■ **TASK OBJECTIVE**:
Determine which lines of the records include the word "rect", and copy them.

■ **Document images with source code**:
-------
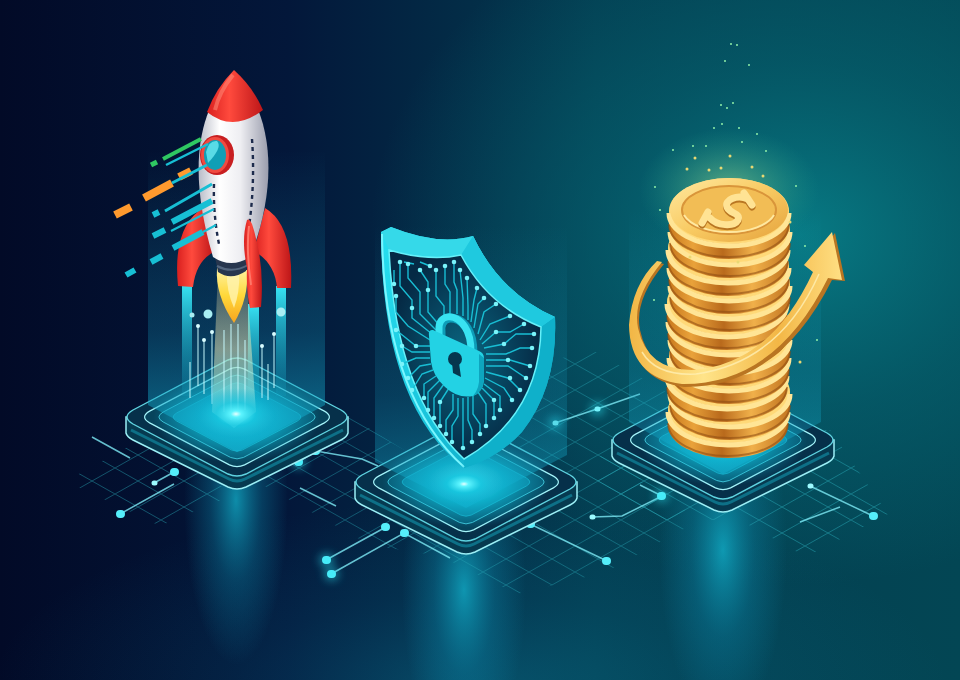
<!DOCTYPE html>
<html lang="en">
<head>
<meta charset="utf-8">
<title>Launch, security and growth</title>
<style>
:root{--navy:#020a27;--teal:#04606a;--cyan:#19d3ea;--pale:#b8fbff;--ice:#7deaf5;--red:#ee2f2a;--gold:#f5bd4e;--orange:#ff9a2e;--face:#05253c}
html,body{margin:0;width:960px;height:680px;overflow:hidden;background:var(--navy)}
svg{display:block}
.line{fill:none;stroke:var(--ice);stroke-width:1.3}
.dots{fill:none;stroke-linecap:round}
.trace{fill:none;stroke:#18bdd3;stroke-width:1.4}
.rivets{fill:none;stroke:#1d2b4c;stroke-width:2.4;stroke-dasharray:4 4}
.bar{fill:none;stroke:#17bfd4}
</style>
</head>
<body>
<svg width="960" height="680" viewBox="0 0 960 680" role="img" aria-label="A rocket, a shield with a padlock and a stack of coins on glowing platforms">
<defs>
<linearGradient id="sky"><stop offset="0" stop-color="#020a27"/><stop offset=".3" stop-color="#03173a"/><stop offset=".62" stop-color="#033c50"/><stop offset="1" stop-color="#034654"/></linearGradient>
<radialGradient id="haze"><stop offset="0" stop-color="#08818a" stop-opacity=".9"/><stop offset=".5" stop-color="#066a76" stop-opacity=".5"/><stop offset="1" stop-color="#066a76" stop-opacity="0"/></radialGradient>
<radialGradient id="glow"><stop offset="0" stop-color="#e8ffff"/><stop offset=".12" stop-color="#5df5ff"/><stop offset=".45" stop-color="#0fc3dd" stop-opacity=".7"/><stop offset="1" stop-color="#0fa5c8" stop-opacity="0"/></radialGradient>
<radialGradient id="pool"><stop offset="0" stop-color="#12b5d0" stop-opacity=".75"/><stop offset=".5" stop-color="#0b86a8" stop-opacity=".35"/><stop offset="1" stop-color="#0b86a8" stop-opacity="0"/></radialGradient>
<radialGradient id="warm"><stop offset="0" stop-color="#8fd08a" stop-opacity=".65"/><stop offset="1" stop-color="#2aa58e" stop-opacity="0"/></radialGradient>
<linearGradient id="beam" x2="0" y2="1"><stop offset="0" stop-color="#1aa5c4" stop-opacity="0"/><stop offset=".6" stop-color="#1397ba" stop-opacity=".28"/><stop offset="1" stop-color="#13b7d6" stop-opacity=".6"/></linearGradient>
<linearGradient id="exhaust" x2="0" y2="1"><stop offset="0" stop-color="#ffe9a0" stop-opacity=".15"/><stop offset=".5" stop-color="#f8eeb8" stop-opacity=".5"/><stop offset="1" stop-color="#7df4ff" stop-opacity=".5"/></linearGradient>
<linearGradient id="jet" x2="0" y2="1"><stop offset="0" stop-color="#38e4f4"/><stop offset="1" stop-color="#10a9c9" stop-opacity=".15"/></linearGradient>
<linearGradient id="hull"><stop offset="0" stop-color="#b9bcc8"/><stop offset=".3" stop-color="#fff"/><stop offset=".6" stop-color="#eeeef2"/><stop offset="1" stop-color="#9a9dad"/></linearGradient>
<linearGradient id="redShade"><stop offset="0" stop-color="#d9201f"/><stop offset=".4" stop-color="#ff4a3d"/><stop offset="1" stop-color="#bd1618"/></linearGradient>
<linearGradient id="flame" x2="0" y2="1"><stop offset="0" stop-color="#fff3a2"/><stop offset=".5" stop-color="#ffd83a"/><stop offset="1" stop-color="#f8a51f"/></linearGradient>
<linearGradient id="rim" x2="1" y2="1"><stop offset="0" stop-color="#27dff0"/><stop offset=".5" stop-color="#1bc6dd"/><stop offset="1" stop-color="#0b9dbd"/></linearGradient>
<radialGradient id="plate"><stop offset="0" stop-color="#0a6680"/><stop offset="1" stop-color="#052a45"/></radialGradient>
<linearGradient id="coinEdge"><stop offset="0" stop-color="#c97a1e"/><stop offset=".2" stop-color="#e9a23a"/><stop offset=".45" stop-color="#b96a1c"/><stop offset=".7" stop-color="#f0b04a"/><stop offset="1" stop-color="#c27520"/></linearGradient>
<linearGradient id="coinTop" x2="1" y2="1"><stop offset="0" stop-color="#ffe9a0"/><stop offset=".5" stop-color="#f8ca62"/><stop offset="1" stop-color="#e5a23c"/></linearGradient>
<linearGradient id="arrowGold" x2="1"><stop offset="0" stop-color="#f2b645"/><stop offset=".35" stop-color="#ffe489"/><stop offset=".7" stop-color="#f3b746"/><stop offset="1" stop-color="#ffdf83"/></linearGradient>
<pattern id="grid" width="46" height="26" patternUnits="userSpaceOnUse"><path d="M0 13L23 0L46 13L23 26Z" fill="none" stroke="#27a9b8" stroke-width=".8"/></pattern>
<filter id="soft" x="-50%" y="-50%" width="200%" height="200%"><feGaussianBlur stdDeviation="4"/></filter>
<path id="tile" d="M-104 -7Q-116 0 -104 7L-9 57Q0 61 9 57L104 7Q116 0 104 -7L9 -57Q0 -61 -9 -57Z"/>
<g id="platform">
<path d="M-111 0V16Q-110 20 -104 23L-9 70Q0 74 9 70L104 23Q110 20 111 16V0Z" fill="#063a50" stroke="#9beef5" stroke-width="1.5"/>
<path d="M-106 13L-8 62Q0 66 8 62L106 13" fill="none" stroke="#0d7087" stroke-width="3"/>
<use href="#tile" fill="#06304a" stroke="#5fd3e0" stroke-width="1.4"/>
<use href="#tile" transform="scale(.84)" fill="#07445c" stroke="#a5f4fa" stroke-width="1.4"/>
<use href="#tile" transform="scale(.71)" fill="#085a74" stroke="#43c4d6" stroke-width="1.4"/>
<use href="#tile" transform="scale(.58)" fill="#0b7f9c" stroke="#1cb4cd" stroke-width="1.4"/>
<ellipse rx="84" ry="46" fill="url(#glow)"/>
</g>
<g id="coin">
<path d="M-60 0V15A60 33 0 0 0 60 15V0Z" fill="url(#coinEdge)"/>
<path d="M-60 13A60 33 0 0 0 60 13" fill="none" stroke="#8b4a12" stroke-width="2" opacity=".55"/>
<ellipse rx="60" ry="33" fill="#ffd978"/>
<path d="M-60 2A60 33 0 0 0 60 2" fill="none" stroke="#ffe596" stroke-width="5"/>
</g>
<path id="shieldFace" d="M389 250Q430 262 461 255Q488 306 541 327Q540 415 464 459Q396 396 389 250Z"/>
<path id="dollar" d="M748 199C737 194 724 200 727 207C730 214 741 213 738 220C734 227 717 226 710 218M744 193L752 205M708 212L702 223"/>
</defs>

<g id="background">
<rect width="960" height="680" fill="url(#sky)"/>
<ellipse cx="800" cy="235" rx="430" ry="350" fill="url(#haze)"/>
<ellipse cx="470" cy="690" rx="480" ry="190" fill="url(#pool)" opacity=".35"/>
</g>

<g id="reflections" fill="url(#pool)">
<ellipse cx="236" cy="500" rx="52" ry="165"/>
<ellipse cx="464" cy="590" rx="62" ry="170"/>
<ellipse cx="723" cy="550" rx="64" ry="175"/>
</g>

<g id="floor-grid" fill="url(#grid)">
<polygon points="66,481 140,440 236,494 160,526" opacity=".55"/>
<polygon points="236,470 340,410 420,460 480,380 592,350 680,400 640,480 700,520 606,572 517,594 440,556 370,545 290,500" opacity=".5"/>
<polygon points="580,470 640,430 830,430 888,514 806,557 740,520 660,520" opacity=".6"/>
</g>
<g id="floor-circuits" class="line">
<path d="M120 514L174 484M154 483L174 472M298 462L316 451L362 459L378 466M326 560L386 527M331 574L404 533L450 558M607 561L530 524L548 514M592 517L622 516L662 496L640 485M873 516L810 486M555 423L597 409L640 394M300 488L336 506M92 437L130 458M800 522L840 507" stroke-width="1.5" opacity=".8"/>
<path class="dots" stroke="#55eefa" stroke-width="8" d="M120 514h1M174 472h1M298 462h1M315 451h1M326 560h1M331 574h1M385 527h1M404 533h1M530 524h1M606 561h1M661 496h1M873 516h1"/>
<path class="dots" stroke="#9dfaff" stroke-width="5" d="M154 483h1M592 517h1M810 486h1M555 423h1M597 409h1"/>
<path class="dots" stroke="#2be5f5" stroke-width="14" opacity=".45" filter="url(#soft)" d="M326 560h1M331 574h1M298 462h1M661 496h1M597 409h1M555 423h1"/>
</g>

<g id="launch">
<use href="#platform" x="237" y="417"/>
<polygon points="148,150 325,150 325,405 237,452 148,405" fill="url(#beam)"/>
<g id="jets" fill="url(#jet)">
<rect x="182" y="284" width="10" height="112"/>
<rect x="248" y="304" width="11" height="104"/>
<rect x="276" y="286" width="10" height="110"/>
</g>
<polygon points="218,270 246,270 256,412 234,428 212,412" fill="url(#exhaust)"/>
<g class="line" stroke-width="1.6">
<path d="M198 326V386M204 340V394M212 332V404M190 362V398M224 330V412M231 324V420M238 324V420M245 340V410M262 346V398M268 364V400M274 334V388" stroke="#c9fbff" opacity=".75"/>
<path class="dots" stroke="#d9fdff" stroke-width="4" d="M198 326h0M212 332h0M262 346h0M274 334h0M204 340h0"/>
<path class="dots" stroke="#a8eef3" stroke-width="9" d="M208 314h0M281 312h0"/>
<path class="dots" stroke="#a8eef3" stroke-width="5" d="M192 315h0"/>
</g>
<ellipse cx="236" cy="414" rx="44" ry="26" fill="url(#glow)"/>
<g id="rocket">
<path d="M217 268Q215 295 234 323Q249 298 247 270Z" fill="url(#flame)"/>
<path d="M227 272Q226 290 234 308Q240 292 239 274Z" fill="#fff4b0" opacity=".8"/>
<path d="M205 207Q172 225 178 286L193 287Q196 261 214 252Z" fill="url(#redShade)"/>
<path d="M265 208Q294 225 291 288H277Q275 263 254 251Z" fill="url(#redShade)"/>
<path d="M215 257L218 272Q231 281 246 271L249 257Z" fill="#27364e"/>
<path d="M217 266Q232 274 248 265" fill="none" stroke="#53667e" stroke-width="2"/>
<path d="M234 71C190 118 192 185 213 257Q231 269 250 257C275 195 279 120 234 71Z" fill="url(#hull)"/>
<path d="M234 70Q216 88 207 112Q233 133 263 110Q253 87 234 70Z" fill="url(#redShade)"/>
<path d="M233 75Q219 92 215 110" fill="none" stroke="#ff8a78" stroke-width="4" opacity=".55"/>
<path class="rivets" d="M214 184Q213 214 219 244M252 139Q256 195 245 250"/>
<ellipse cx="217" cy="155" rx="17" ry="20" fill="#c81f21"/>
<ellipse cx="215" cy="155" rx="14" ry="18" fill="#f04a40"/>
<ellipse cx="215" cy="155" rx="11" ry="15" fill="#0f9fb6"/>
<path d="M206 152Q209 140 217 141Q223 147 208 163Z" fill="#58dbe6"/>
<path d="M247 220Q241 240 247 268Q246 292 250 308L261 307Q265 264 252 224Q249 218 247 220Z" fill="url(#redShade)"/>
<path d="M249 226Q246 250 251 285" fill="none" stroke="#ff7668" stroke-width="2"/>
</g>
<g id="speed-lines" class="bar" stroke-width="5">
<path d="M163 159L201 139" stroke="#2fc862" stroke-width="4"/>
<path d="M151 165L157 162" stroke="#2fc862" stroke-width="5"/>
<path d="M166 165L208 144" stroke-width="2.5"/>
<path d="M144 198L172 183M179 177L191 171M115 215L131 207" stroke="#ff9a2e" stroke-width="8"/>
<path d="M172 183L207 165M165 211L212 184" stroke-width="3"/>
<path d="M153 215L159 212M172 222L212 201M153 236L165 230M173 248L203 232M126 275L135 270M151 262L162 256" stroke-width="6"/>
<path d="M171 231L214 209M203 232L216 225" stroke-width="2"/>
</g>
</g>

<g id="security">
<use href="#platform" x="466" y="482"/>
<polygon points="375,225 567,225 567,455 466,508 375,462" fill="url(#beam)" opacity=".8"/>
<g id="shield">
<path d="M381 232L391 227Q438 246 473 236Q500 293 555 317Q558 386 522 432Q498 458 464 468Q382 405 381 232Z" fill="url(#rim)"/>
<path d="M381 232L391 227Q438 246 473 236Q500 293 555 317L541 327Q488 306 461 255Q430 262 389 250Z" fill="#35d9e9"/>
<path d="M473 236Q500 293 555 317L541 327Q488 306 461 255Z" fill="#1fc9df"/>
<path d="M555 317Q558 386 522 432Q498 458 464 468L464 459Q540 415 541 327Z" fill="#0fb0ca"/>
<path d="M382 234Q384 395 464 467" fill="none" stroke="#7af6ff" stroke-width="2"/>
<use href="#shieldFace" fill="url(#plate)" stroke="#65f1fa" stroke-width="1.5"/>
<g id="circuit-board">
<path class="trace" d="M444 322V306L436 296V270M450 314V292L445 284V266M457 314V290L454 282V262M463 316V298L460 270M468 320V306L467 278M440 326L428 312V282L420 270M436 330L420 314V292L408 278V264M432 334L412 318V300L400 286V262M430 340L408 326L396 312V296M430 346H416L396 330M430 352H412L402 346M430 358H416L402 364M431 364L420 366L408 378M433 370L422 374L412 390M436 376L424 384V398M440 380L428 392V410M444 384L434 398V418M449 388L440 402V426M453 394V410L446 420V434M458 398V416L452 426V442M463 398V448M468 397V420L472 430V442M473 395V414L480 424V434M478 392L486 404V426M482 388L494 400V418M484 384L500 396V410M485 378L504 388L512 400M486 372L508 378L520 390M486 366H508L526 378M486 360H510L530 366M486 354H506L520 348H532M484 348L504 344L516 334H534M482 344L496 332H510L524 324M480 340L490 324L510 316M478 334L484 312L496 304M474 328L478 304L484 298M471 322L474 300L477 288M404 262L414 264M420 262L430 266M394 270V284"/>
<path class="dots" stroke="#7af3fa" stroke-width="4.6" d="M436 270h0M445 266h0M454 262h0M460 270h0M467 278h0M420 270h0M408 264h0M400 262h0M396 296h0M396 330h0M402 346h0M402 364h0M408 378h0M412 390h0M424 398h0M428 410h0M434 418h0M440 426h0M446 434h0M452 442h0M463 448h0M472 442h0M480 434h0M486 426h0M494 418h0M500 410h0M512 400h0M520 390h0M526 378h0M530 366h0M532 348h0M534 334h0M524 324h0M510 316h0M496 304h0M484 298h0M477 288h0M430 266h0M394 284h0M428 290h0M412 308h0M510 378h0M504 344h0M494 400h0M508 360h0M416 346h0M496 332h0M440 402h0"/>
</g>
<g id="padlock">
<path d="M441 342V332C439 315 457 313 467 328Q473 337 473 354" fill="none" stroke="#0d9db8" stroke-width="9"/>
<path d="M439 340V330C438 314 455 312 465 327Q471 336 471 352" fill="none" stroke="#39e3f1" stroke-width="7"/>
<path d="M433 330Q428 329 429 336L431 362Q433 376 445 387Q458 399 473 396Q483 392 484 380V358Q484 353 479 351Z" fill="#23d2e4"/>
<path d="M484 358V380Q483 392 473 396Q480 388 479 376V354Z" fill="#0ea5bf"/>
<circle cx="455" cy="359" r="7" fill="#06364e"/>
<polygon points="452,362 459,363 461,377 453,373" fill="#06364e"/>
</g>
</g>
<ellipse cx="464" cy="484" rx="38" ry="20" fill="url(#glow)"/>
</g>

<g id="growth">
<ellipse cx="729" cy="190" rx="90" ry="62" fill="url(#warm)"/>
<use href="#platform" x="723" y="440"/>
<polygon points="629,210 821,210 821,422 723,474 629,422" fill="url(#beam)" opacity=".75"/>
<g id="coin-stack">
<use href="#coin" x="728" y="410"/><use href="#coin" x="730" y="392"/><use href="#coin" x="727" y="374"/><use href="#coin" x="729" y="356"/><use href="#coin" x="730" y="338"/><use href="#coin" x="728" y="320"/><use href="#coin" x="727" y="302"/><use href="#coin" x="730" y="284"/><use href="#coin" x="729" y="266"/><use href="#coin" x="728" y="248"/><use href="#coin" x="730" y="230"/><use href="#coin" x="729" y="211"/>
<ellipse cx="729" cy="210" rx="59" ry="32" fill="url(#coinTop)"/>
<ellipse cx="729" cy="210" rx="47" ry="24" fill="#f2bd55" stroke="#d9953a" stroke-width="2"/>
<path d="M684 215A47 24 0 0 0 774 215" fill="none" stroke="#ffe8a0" stroke-width="2"/>
<g fill="none" stroke-width="7" stroke-linecap="round">
<use href="#dollar" y="2" stroke="#b97622"/>
<use href="#dollar" stroke="#ffe394"/>
</g>
</g>
<g id="growth-arrow">
<path d="M664 264Q634 300 640 330Q649 373 694 374Q774 367 816 275L809 267L835 233L845 281L832 280Q778 388 684 387Q632 380 631 327Q634 287 660 263Z" fill="#b97522"/>
<path d="M662 262Q632 298 638 328Q647 370 692 370Q770 365 813 272L804 265L832 232L842 280L828 278Q775 385 682 384Q630 378 629 325Q632 285 657 261Z" fill="url(#arrowGold)"/>
<path d="M642 352Q656 376 696 374Q780 362 819 274" fill="none" stroke="#fff0b4" stroke-width="1.5" opacity=".8"/>
</g>
<g id="sparkles" class="dots">
<path stroke="#8ff0a8" stroke-width="2" d="M731 44h0M737 45h0M725 61h0M749 65h0M721 105h0M733 103h0M727 108h0M722 124h0M739 128h0M714 128h0M757 134h0M706 146h0M766 151h0M693 146h0M742 142h0M655 187h0M673 150h0M796 186h0M805 246h0M660 210h0M817 340h0M654 300h0"/>
<path stroke="#e9d873" stroke-width="3" d="M695 158h0M730 156h0M721 168h0M687 169h0M752 167h0M763 176h0M709 170h0M738 262h0M790 222h0M690 257h0M800 362h0"/>
</g>
</g>
</svg>
</body>
</html>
-------
■ **FINAL ANSWER**:
<rect width="960" height="680" fill="url(#sky)"/>
<rect x="182" y="284" width="10" height="112"/>
<rect x="248" y="304" width="11" height="104"/>
<rect x="276" y="286" width="10" height="110"/>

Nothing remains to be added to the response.